- [Problem details] In the records that follow, show each line where the word "return" is present.

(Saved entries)
= Beginning of Section =

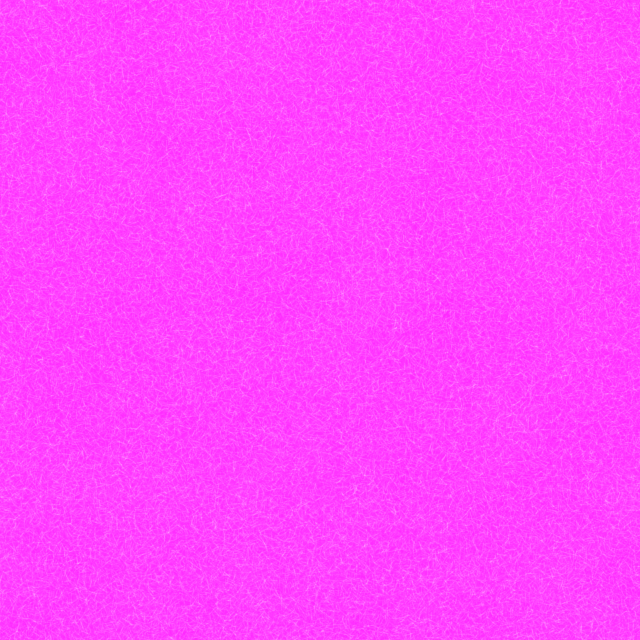
This texture is drawn by a three.js fragment shader. Its source:

```glsl
varying vec2 vUv;

const float BASE_GREEN = 0.192;       // green of the bare ground
const int FIBRE_LAYERS = 8;
const float FIBRE_CELLS = 100.0;      // fibres across the canvas, per layer
const float MIN_HALF_LENGTH = 0.0035;
const float MAX_HALF_LENGTH = 0.0078;
const float FIBRE_RADIUS = 0.0018;    // soft edge included
const float FAINT_FIBRE = 0.02;
const float BRIGHT_FIBRE = 0.08;
const float GRAIN_SCALE = 320.0;
const float GRAIN_STRENGTH = 0.06;
const float MOTTLE_SCALE = 9.0;
const float MOTTLE_STRENGTH = 0.05;
const float PI = 3.14159;

// Hashes without sine
float hash12(vec2 p) {
  vec3 q = fract(vec3(p.xyx) * 0.1031);
  q += dot(q, q.yzx + 33.33);
  return fract((q.x + q.y) * q.z);
}

vec3 hash32(vec2 p) {
  vec3 q = fract(vec3(p.xyx) * vec3(0.1031, 0.1030, 0.0973));
  q += dot(q, q.yxz + 33.33);
  return fract((q.xxy + q.yzz) * q.zyx);
}

float valueNoise(vec2 p) {
  vec2 cell = floor(p);
  vec2 f = fract(p);
  f = f * f * (3.0 - 2.0 * f);
  float low = mix(hash12(cell), hash12(cell + vec2(1.0, 0.0)), f.x);
  float high = mix(hash12(cell + vec2(0.0, 1.0)), hash12(cell + 1.0), f.x);
  return mix(low, high, f.y);
}

// Broad, gentle clouding in three octaves, centred on zero
float mottle(vec2 p) {
  float sum = 0.0;
  float weight = 0.5;
  for (int i = 0; i < 3; i++) {
    sum += weight * (valueNoise(p) - 0.5);
    p = p * 2.3 + 17.0;
    weight *= 0.8;
  }
  return sum;
}

// Distance to a segment centred on the origin
float segmentDistance(vec2 p, vec2 direction, float halfLength) {
  float along = clamp(dot(p, direction), -halfLength, halfLength);
  return length(p - direction * along);
}

// One randomly turned fibre per cell, gathered from the neighbouring cells
float fibreLayer(vec2 uv, float seed) {
  vec2 p = uv * FIBRE_CELLS + seed * vec2(0.37, 0.61);
  vec2 home = floor(p);
  float light = 0.0;
  for (int y = -1; y <= 1; y++) {
    for (int x = -1; x <= 1; x++) {
      vec2 cell = home + vec2(float(x), float(y));
      vec2 key = cell + 150.0 + seed * vec2(131.0, 71.0);
      vec3 place = hash32(key);
      vec3 traits = hash32(key + 517.0);
      float angle = place.z * PI;
      vec2 offset = (p - cell - place.xy) / FIBRE_CELLS;
      float halfLength = mix(MIN_HALF_LENGTH, MAX_HALF_LENGTH, traits.x);
      float d = segmentDistance(offset, vec2(cos(angle), sin(angle)), halfLength);
      float strength = mix(FAINT_FIBRE, BRIGHT_FIBRE, traits.y * traits.y);
      light += strength * (1.0 - smoothstep(0.0, FIBRE_RADIUS, d));
    }
  }
  return light;
}

void main() {
  float green = BASE_GREEN;
  green += MOTTLE_STRENGTH * mottle(vUv * MOTTLE_SCALE);
  green += GRAIN_STRENGTH * (valueNoise(vUv * GRAIN_SCALE) - 0.5);

  // Overlapping fibres add up to pale strands
  for (int i = 0; i < FIBRE_LAYERS; i++) {
    green += fibreLayer(vUv, float(i));
  }

  gl_FragColor = vec4(1.0, clamp(green, 0.0, 1.0), 1.0, 1.0);
}
```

= End of Section =

- [Task solution]
  return fract((q.x + q.y) * q.z);
  return fract((q.xxy + q.yzz) * q.zyx);
  return mix(low, high, f.y);
  return sum;
  return length(p - direction * along);
  return light;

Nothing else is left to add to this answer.